What to see
Toronto Music Garden is designed by famed cellist Yo-yo Ma. It is meant to represent Bach's First Suite for Unaccompanied Cello. It is a haven of green in the center of the city (and admission is free).
The CN Tower is one of Canada's iconic landmarks. It is one of the seven modern wonders of the world. Standing at 1,815.39 ft, it is the tallest free-standing structure in the Americas.
Central Toronto is also home to the Wednesday night art crawl. Unlike some cities, where art galleries open their doors to the public once a month, it is a weekly occurrence in Toronto.
Take the ferry to Toronto Island Park. There are several miles of bike trails and the shoreline offers superb views of the city skyline. Also, there is Hanlan's Point Beach, where you don't even have to own a swimsuit to take a dip in the lake. That's right: clothing optional.
The Kensington neighborhood is easily accessible by public transit as it is directly adjacent to Downtown. This neighborhood offers a rather bohemian vibe. It is full of bistros and cafes serving good food for good value. There are also plenty of thrift stores, if you are looking for a bargain but weren't able to find anything Downtown. Kensington Market offers interesting and eclectic shopping and eating options. Russian bakers, Vietnamese food stalls and vintage clothing booths sit side by side.
Toronto's Chinatown is one of North America's biggest. More of a pan-East Asian town, there are plenty of eating opportunities and, though most of the shops are aimed at Asian clientele, anyone can find good deals by simply wandering down the narrow market aisles.
There are beaches all along the strip of land where Toronto and Lake Ontario meet. Though a majority of the year brings cold temps and, therefore no swimming, the summer means that many locals are out taking advantage of the sun and warm weather. The lake is not the best place to swim however, so swim only in marked areas to avoid currents. Authorities test water for pollutants daily in swimming areas.

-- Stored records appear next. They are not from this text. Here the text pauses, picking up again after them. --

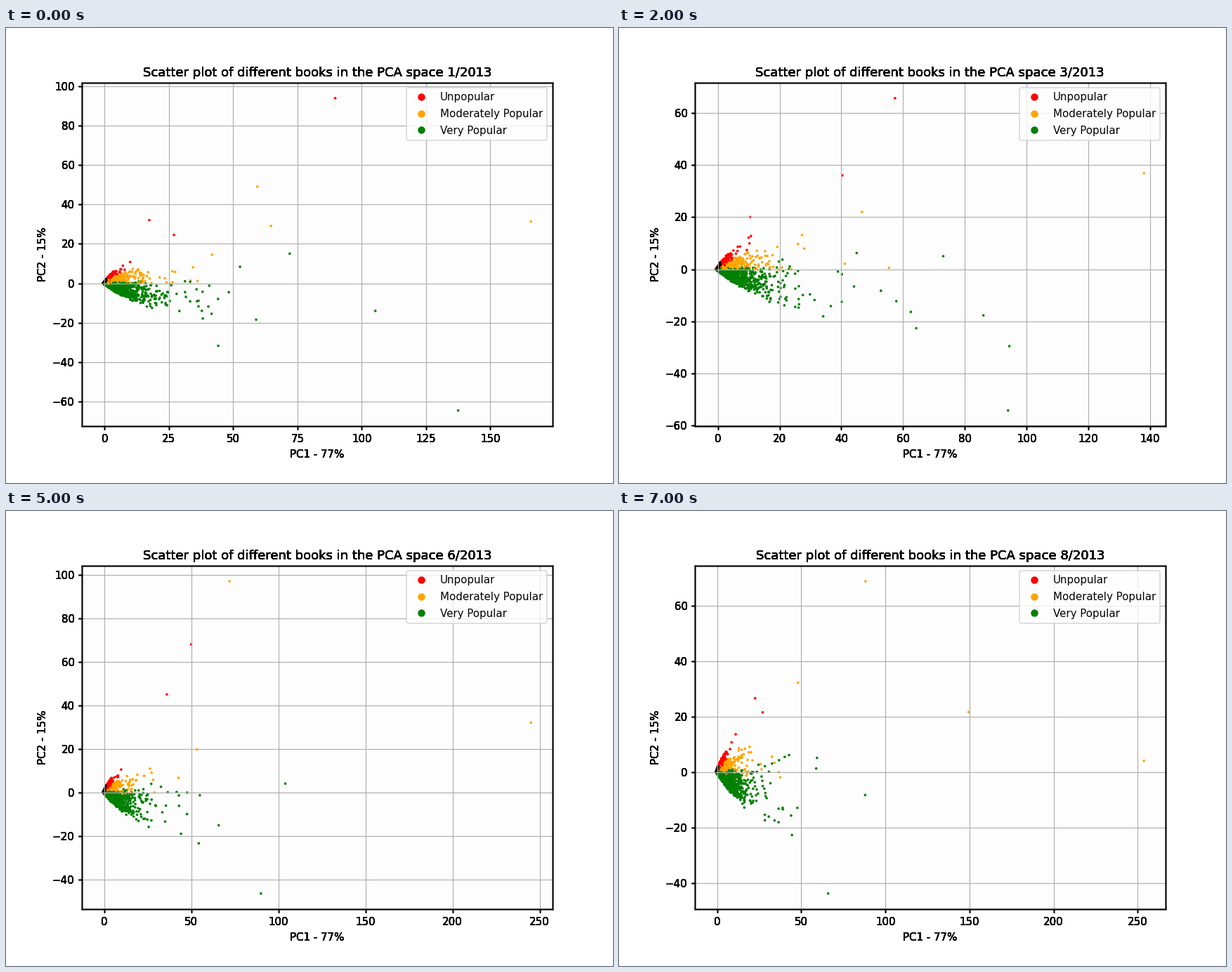
Recreate the animation shown at these times as a matplotlib script. Size 864 px wide and 648 px high, loop 8000 ms.

```python
import numpy as np
import matplotlib.pyplot as plt
from matplotlib.animation import FuncAnimation
from matplotlib.lines import Line2D

W, H, DPI = 864, 648, 108
COLORS = {"r": "red", "o": "orange", "g": "green", "k": "black"}
NAMES = ["Unpopular", "Moderately Popular", "Very Popular"]
COPIES = 7  # overlaid axes that give the heavy labels and frame
MARGIN = .05
X_MIN = -.5

# The few books that set each month's view: colour, PC1, PC2.
MONTHS = [
    [("r", 89.7, 93.8), ("r", 17.4, 32), ("r", 27, 24.5), ("o", 165.8, 31.3),
     ("o", 59.4, 49), ("o", 64.7, 29), ("g", 137.5, -64.5), ("g", 105.3, -14),
     ("g", 44.2, -31.7), ("g", 72, 15)],
    [("r", 70, 78), ("r", 30, 34), ("o", 150, 34), ("o", 52, 33),
     ("g", 110, -60), ("g", 82, -22)],
    [("r", 57.4, 65.6), ("r", 40.3, 36), ("r", 10.5, 20), ("o", 138, 36.8),
     ("o", 46.7, 22), ("g", 94, -54.2), ("g", 94.4, -29.5), ("g", 86, -17.7),
     ("g", 73, 5)],
    [("r", 68.8, 124.1), ("r", 31.4, 38.6), ("o", 77.3, 54.8), ("o", 98.2, 25.1),
     ("g", 205, -1.5), ("g", 104, -53.1), ("g", 60, -46.5), ("g", 93.4, -.3)],
    [("r", 272.5, 188.8), ("r", 11.8, 22.5), ("r", 21.6, 18), ("o", 79.4, 28.7),
     ("o", 73.1, 1.2), ("g", 91, -43.5), ("g", 63, -29.5)],
    [("r", 50, 68), ("r", 36, 45), ("o", 245, 32), ("o", 72, 97),
     ("g", 90, -46.5), ("g", 104, 4)],
    [("r", 34.3, 45.3), ("r", 32, 36.7), ("r", 46.3, 35.5), ("o", 221.5, 24.6),
     ("o", 58.3, 63.8), ("o", 84.6, 15.2), ("g", 96.7, 9.3), ("g", 87.5, -33.5),
     ("g", 56.5, -43.9), ("g", 75, -28.6)],
    [("r", 22.6, 26.6), ("r", 27.1, 21.5), ("o", 253.7, 4), ("o", 88.2, 68.8),
     ("o", 149.5, 21.6), ("o", 48.1, 32.2), ("g", 88, -8.3), ("g", 66, -43.8)],
]


def fan(rng, n, scale, low, high, start=0, reach=30, bend=40):
    """Points thinning out from the origin between two slopes."""
    x = start + rng.exponential(scale, n)
    x = x[x < reach]
    y = x * rng.uniform(low, high, x.size) / (1 + x / bend)
    y += rng.normal(0, .04, x.size) * (2 + x)
    return np.column_stack([x + X_MIN, y])


def cloud(index, books):
    rng = np.random.default_rng(40 + index)
    groups = {
        "r": [fan(rng, 380, 1.6, .7, 2, reach=7, bend=12),
              fan(rng, 5, 4, .9, 1.5, 6, 20)],
        "o": [fan(rng, 400, 4, -.08, .85, reach=20, bend=25),
              fan(rng, 14, 12, 0, .6, 15, 60, 80)],
        "g": [fan(rng, 1300, 4.8, -1, .04),
              fan(rng, 30, 14, -.75, .2, 20, 70, 120)],
    }
    for key, x, y in books:
        groups[key].append(np.array([[x, y]]))
    groups = {key: np.vstack(parts) for key, parts in groups.items()}
    points = np.vstack(list(groups.values()))
    colors = np.concatenate([[COLORS[k]] * len(g) for k, g in groups.items()])
    order = rng.permutation(len(points))
    core = fan(rng, 45, .4, .6, 2.2, reach=1.6)
    return (np.vstack([points[order], core]),
            list(colors[order]) + [COLORS["k"]] * len(core))


def padded(low, high):
    pad = MARGIN * (high - low)
    return low - pad, high + pad


def legend_corner(x, y):
    crowded = (x > .7 * x.max()) & (y > .8 * y.max())
    return "upper left" if crowded.any() else "upper right"


plt.rcParams.update({"font.family": "DejaVu Sans", "font.size": 10})
fig = plt.figure(figsize=(W / DPI, H / DPI), dpi=DPI, facecolor="white")
rect = [.125, .125, .775, .755]
ax = fig.add_axes(rect, facecolor="#fdfdfd")
layers = [ax] + [fig.add_axes(rect, sharex=ax, sharey=ax, facecolor="none")
                 for _ in range(COPIES)]
for layer in layers:
    layer.set_xlabel("PC1 - 77%", labelpad=5)
    layer.set_ylabel("PC2 - 15%")
ax.grid(True)
dots = ax.scatter([], [], s=2)
keys = [Line2D([], [], ls="", marker="o", ms=30 ** .5, mew=1.5, color=COLORS[k])
        for k in "rog"]
legend = ax.legend(keys, NAMES, loc="upper right", numpoints=1, labelspacing=.58)
clouds = [cloud(i, books) for i, books in enumerate(MONTHS)]


def update(i):
    points, colors = clouds[i]
    dots.set_offsets(points)
    dots.set_color(colors)
    x, y = np.array([book[1:] for book in MONTHS[i]]).T
    ax.set_xlim(*padded(X_MIN, x.max()))
    ax.set_ylim(*padded(y.min(), y.max()))
    legend.set_loc(legend_corner(x, y))
    for layer in layers:
        layer.set_title(f"Scatter plot of different books in the PCA space {i + 1}/2013")
    return []


anim = FuncAnimation(fig, update, frames=len(MONTHS), interval=1000,
                     init_func=lambda: [], repeat=True, repeat_delay=0)
plt.show()
```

The Toronto Zoo is definitely impressive. A $20 admission might seem expensive, but there is enough to keep you busy for an entire day. This is a solid investment if you have kids.